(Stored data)
^^^^

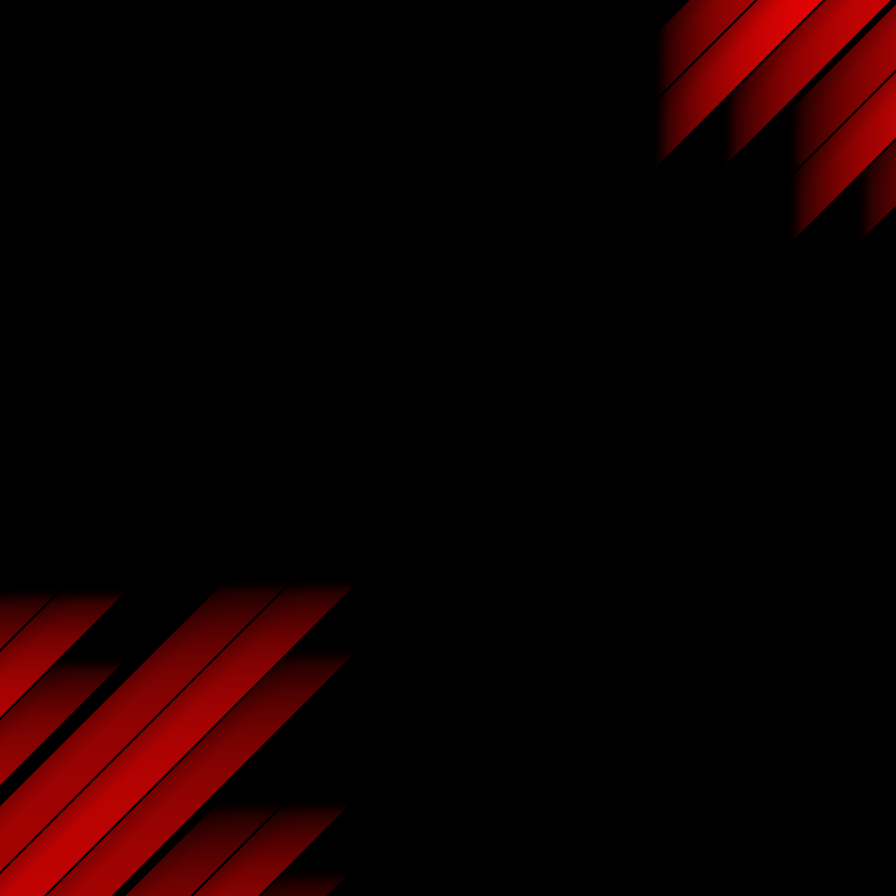
Reproduce this background procedurally as a Shadertoy shader.

```glsl
#define BAND_PITCH 0.0759
#define BAND_GAP 0.0034
#define STEP_BACK 0.0768
#define SIDE_TONE 0.87
#define EDGE_SHADE 0.80
#define SOFT_START 0.022
#define RED vec3(1.0, 0.014, 0.012)

// Three parallel diagonal bands; the last one begins further back.
// start: diagonal of the first edge, depth: distance past the fade line
float bandGroup(float diagonal, float start, float depth, float rise, float peak) {
    float across = (diagonal - start) / BAND_PITCH;
    float index = floor(across);
    if (index < 0.0 || index > 2.0) return 0.0;

    // Thin dark gaps between neighbours
    float t = across - index;
    float edgeDistance = min(t, 1.0 - t) * BAND_PITCH - 0.5 * BAND_GAP;
    float pixel = 1.0 / min(iResolution.x, iResolution.y);
    float mask = smoothstep(-pixel, pixel, edgeDistance);

    // Fade from black into full light along the band
    float run = max(depth - STEP_BACK * step(1.5, index), 0.0);
    float light = peak * (1.0 - exp(-run / rise)) * smoothstep(0.0, SOFT_START, run);

    // Brighter middle band, shaded upper edge
    float tone = mix(1.0, SIDE_TONE, abs(index - 1.0));
    float shade = mix(EDGE_SHADE, 1.0, smoothstep(0.0, 0.5, t));
    return mask * light * tone * shade;
}

void mainImage(out vec4 fragColor, in vec2 fragCoord) {
    vec2 uv = fragCoord / iResolution.xy;
    float diagonal = uv.x - uv.y;
    float light = 0.0;

    // Lower left: bands fade downward from their tops
    light += bandGroup(diagonal, -0.3496, 0.3480 - uv.y, 0.072, 0.80);
    light += bandGroup(diagonal, -0.1016, 0.3580 - uv.y, 0.088, 0.76);
    light += bandGroup(diagonal, 0.1380, 0.1110 - uv.y, 0.088, 0.74);

    // Upper right: bands fade rightward from their left ends
    light += bandGroup(diagonal, -0.2318, uv.x - 0.7250, 0.083, 1.00);
    light += bandGroup(diagonal, 0.0033, uv.x - 0.8750, 0.090, 0.95);

    fragColor = vec4(RED * light, 1.0);
}
```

^^^^

Your assignment
Wherever an image appears, omit it; copy the rest of the records exactly.

Task output
Reproduce this background procedurally as a Shadertoy shader.

```glsl
#define BAND_PITCH 0.0759
#define BAND_GAP 0.0034
#define STEP_BACK 0.0768
#define SIDE_TONE 0.87
#define EDGE_SHADE 0.80
#define SOFT_START 0.022
#define RED vec3(1.0, 0.014, 0.012)

// Three parallel diagonal bands; the last one begins further back.
// start: diagonal of the first edge, depth: distance past the fade line
float bandGroup(float diagonal, float start, float depth, float rise, float peak) {
    float across = (diagonal - start) / BAND_PITCH;
    float index = floor(across);
    if (index < 0.0 || index > 2.0) return 0.0;

    // Thin dark gaps between neighbours
    float t = across - index;
    float edgeDistance = min(t, 1.0 - t) * BAND_PITCH - 0.5 * BAND_GAP;
    float pixel = 1.0 / min(iResolution.x, iResolution.y);
    float mask = smoothstep(-pixel, pixel, edgeDistance);

    // Fade from black into full light along the band
    float run = max(depth - STEP_BACK * step(1.5, index), 0.0);
    float light = peak * (1.0 - exp(-run / rise)) * smoothstep(0.0, SOFT_START, run);

    // Brighter middle band, shaded upper edge
    float tone = mix(1.0, SIDE_TONE, abs(index - 1.0));
    float shade = mix(EDGE_SHADE, 1.0, smoothstep(0.0, 0.5, t));
    return mask * light * tone * shade;
}

void mainImage(out vec4 fragColor, in vec2 fragCoord) {
    vec2 uv = fragCoord / iResolution.xy;
    float diagonal = uv.x - uv.y;
    float light = 0.0;

    // Lower left: bands fade downward from their tops
    light += bandGroup(diagonal, -0.3496, 0.3480 - uv.y, 0.072, 0.80);
    light += bandGroup(diagonal, -0.1016, 0.3580 - uv.y, 0.088, 0.76);
    light += bandGroup(diagonal, 0.1380, 0.1110 - uv.y, 0.088, 0.74);

    // Upper right: bands fade rightward from their left ends
    light += bandGroup(diagonal, -0.2318, uv.x - 0.7250, 0.083, 1.00);
    light += bandGroup(diagonal, 0.0033, uv.x - 0.8750, 0.090, 0.95);

    fragColor = vec4(RED * light, 1.0);
}
```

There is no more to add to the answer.